  • Parc Princess Antoinette: The parc is a stark contrast to the high-rise development in the area. It is a favorite spot for picnics, especially in the summertime, when families, lovers, and friends share an open-air meal in the serene setting. An olive grove is in the center of the park, where the trees are about a hundred years old. Kids will surely love the mini-farm. For some “alone time” and meditation, try the “Zen place.” A multi-purpose sports ground offers a lot of outdoor activities, such as ball games, mini-golf, skateboarding, etc.
Marché de la Condamine, Monaco
Marché de la Condamine
  • Marché de la Condamine: The market must be the heart of the Principality where local gathers. It has seasonal and regional fruits, vegetables and flowers. Go down to place d’Armes coming from Parc Princess. Then, a series of signs for Avs Crovetto and Prince Pierre leads to the place. Enjoy locally produced specialties: soccabarbagiuanspissaladière, and fougasse. Feel nostalgic with its Provencal motifs. Ceramic tiles that decorate its terracotta pavements under the soft, warm shades of the market hall.

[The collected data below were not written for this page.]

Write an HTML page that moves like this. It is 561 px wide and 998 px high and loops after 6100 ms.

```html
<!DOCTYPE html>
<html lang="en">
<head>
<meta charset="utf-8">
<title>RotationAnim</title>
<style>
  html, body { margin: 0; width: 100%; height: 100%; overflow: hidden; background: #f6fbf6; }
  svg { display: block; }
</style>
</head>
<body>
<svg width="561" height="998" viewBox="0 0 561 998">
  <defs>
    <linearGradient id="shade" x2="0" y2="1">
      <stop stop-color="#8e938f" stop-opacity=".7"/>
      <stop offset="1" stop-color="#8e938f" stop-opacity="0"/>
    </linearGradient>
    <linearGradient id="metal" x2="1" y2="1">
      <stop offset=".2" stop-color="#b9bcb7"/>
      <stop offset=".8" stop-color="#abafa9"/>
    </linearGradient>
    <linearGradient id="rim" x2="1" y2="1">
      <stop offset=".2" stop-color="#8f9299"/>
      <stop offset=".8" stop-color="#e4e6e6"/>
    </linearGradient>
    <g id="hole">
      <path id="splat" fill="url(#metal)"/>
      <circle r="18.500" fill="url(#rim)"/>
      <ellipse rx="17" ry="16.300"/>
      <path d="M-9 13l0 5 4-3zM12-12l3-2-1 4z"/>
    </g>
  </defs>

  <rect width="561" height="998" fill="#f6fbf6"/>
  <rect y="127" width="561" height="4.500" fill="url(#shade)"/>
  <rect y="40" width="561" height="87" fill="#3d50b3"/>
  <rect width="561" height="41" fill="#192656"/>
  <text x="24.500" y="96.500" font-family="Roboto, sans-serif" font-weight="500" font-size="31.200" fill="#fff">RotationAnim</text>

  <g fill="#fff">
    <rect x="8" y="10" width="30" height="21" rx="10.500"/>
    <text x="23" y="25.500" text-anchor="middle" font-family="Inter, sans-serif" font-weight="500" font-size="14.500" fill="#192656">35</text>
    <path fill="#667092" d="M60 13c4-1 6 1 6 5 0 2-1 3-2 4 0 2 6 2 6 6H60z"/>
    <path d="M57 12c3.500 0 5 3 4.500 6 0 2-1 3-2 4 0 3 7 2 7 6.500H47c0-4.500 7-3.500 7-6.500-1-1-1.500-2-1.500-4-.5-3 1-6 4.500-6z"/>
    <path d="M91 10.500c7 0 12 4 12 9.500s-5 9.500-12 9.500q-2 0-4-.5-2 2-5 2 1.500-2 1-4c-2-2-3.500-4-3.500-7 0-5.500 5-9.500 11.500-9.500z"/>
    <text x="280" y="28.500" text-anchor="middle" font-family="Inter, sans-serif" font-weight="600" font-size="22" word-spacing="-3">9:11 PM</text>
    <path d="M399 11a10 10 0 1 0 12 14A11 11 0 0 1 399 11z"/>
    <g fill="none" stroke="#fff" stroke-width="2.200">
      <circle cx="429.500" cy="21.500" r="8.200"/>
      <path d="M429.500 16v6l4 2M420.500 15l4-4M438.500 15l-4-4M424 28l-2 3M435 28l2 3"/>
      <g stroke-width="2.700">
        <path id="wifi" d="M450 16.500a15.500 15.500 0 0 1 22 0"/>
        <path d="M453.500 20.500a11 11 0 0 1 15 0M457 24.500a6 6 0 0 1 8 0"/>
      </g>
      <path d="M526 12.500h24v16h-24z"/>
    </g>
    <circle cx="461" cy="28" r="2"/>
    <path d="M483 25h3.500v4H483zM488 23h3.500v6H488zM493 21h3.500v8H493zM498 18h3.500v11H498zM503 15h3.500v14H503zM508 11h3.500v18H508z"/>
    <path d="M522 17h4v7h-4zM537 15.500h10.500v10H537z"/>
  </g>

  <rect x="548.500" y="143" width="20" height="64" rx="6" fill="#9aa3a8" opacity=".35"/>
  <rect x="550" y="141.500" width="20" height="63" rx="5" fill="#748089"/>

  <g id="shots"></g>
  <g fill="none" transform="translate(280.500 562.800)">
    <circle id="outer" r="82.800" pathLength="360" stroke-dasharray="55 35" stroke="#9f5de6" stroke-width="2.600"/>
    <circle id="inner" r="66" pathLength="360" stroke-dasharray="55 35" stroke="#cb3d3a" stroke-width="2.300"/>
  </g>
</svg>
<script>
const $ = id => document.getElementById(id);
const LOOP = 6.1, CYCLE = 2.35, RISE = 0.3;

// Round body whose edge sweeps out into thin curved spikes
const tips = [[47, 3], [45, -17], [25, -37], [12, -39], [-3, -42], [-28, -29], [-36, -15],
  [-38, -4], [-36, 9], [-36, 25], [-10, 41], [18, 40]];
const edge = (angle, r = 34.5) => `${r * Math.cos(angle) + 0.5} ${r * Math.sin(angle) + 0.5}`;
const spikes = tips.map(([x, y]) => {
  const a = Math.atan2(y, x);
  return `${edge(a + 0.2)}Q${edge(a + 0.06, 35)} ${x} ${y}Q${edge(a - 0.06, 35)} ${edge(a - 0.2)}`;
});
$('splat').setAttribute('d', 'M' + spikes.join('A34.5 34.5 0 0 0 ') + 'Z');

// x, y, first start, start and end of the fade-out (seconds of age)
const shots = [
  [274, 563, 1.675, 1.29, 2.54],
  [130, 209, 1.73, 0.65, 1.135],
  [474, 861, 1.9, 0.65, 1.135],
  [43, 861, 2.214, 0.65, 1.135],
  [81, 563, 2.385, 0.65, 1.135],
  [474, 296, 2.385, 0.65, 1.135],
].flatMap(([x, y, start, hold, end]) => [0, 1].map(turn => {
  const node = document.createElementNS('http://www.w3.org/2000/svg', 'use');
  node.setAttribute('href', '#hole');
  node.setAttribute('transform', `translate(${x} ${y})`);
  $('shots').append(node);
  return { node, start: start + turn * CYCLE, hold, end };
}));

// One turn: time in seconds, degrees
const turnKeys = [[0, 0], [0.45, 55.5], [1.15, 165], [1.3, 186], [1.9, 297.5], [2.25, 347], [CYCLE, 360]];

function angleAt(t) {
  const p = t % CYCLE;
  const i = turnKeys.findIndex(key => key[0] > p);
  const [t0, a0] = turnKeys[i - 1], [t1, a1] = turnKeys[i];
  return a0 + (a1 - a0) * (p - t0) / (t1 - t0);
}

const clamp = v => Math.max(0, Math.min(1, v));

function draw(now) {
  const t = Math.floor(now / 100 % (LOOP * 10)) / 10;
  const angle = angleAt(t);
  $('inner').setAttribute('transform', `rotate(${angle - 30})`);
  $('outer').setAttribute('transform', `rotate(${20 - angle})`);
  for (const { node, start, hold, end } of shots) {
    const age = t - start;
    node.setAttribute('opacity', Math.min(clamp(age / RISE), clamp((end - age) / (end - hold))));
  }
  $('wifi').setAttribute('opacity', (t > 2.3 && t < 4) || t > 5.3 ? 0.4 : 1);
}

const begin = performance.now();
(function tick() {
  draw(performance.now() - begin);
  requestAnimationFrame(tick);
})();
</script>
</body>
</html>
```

European emergency number (from a mobile phone)
Doctor and pharmacy on duty
116 or 117
Healthcare center Princesse Grace
Standard : (+377) 97 98 99 00
Urgent : (+377) 97 98 97 69
Cardio-Thoracic Centre in Monaco
(+377) 92 16 80 00
Poison control center (Marseille)
(+33) 4 91 75 25 25
Lost and found 
(+377) 93 15 30 18


To sum up, as a mixture of modernity and historicity, Monaco is truly a place to visit. A seriously in-depth travel guide to Monaco such as this one hopes to give a peek of the beauty and richness of the Principality. Subscribe to iconic Riviera for more guide s and information about Monaco and the French Riviera.

Please visit the Official Tourism Website of Monaco.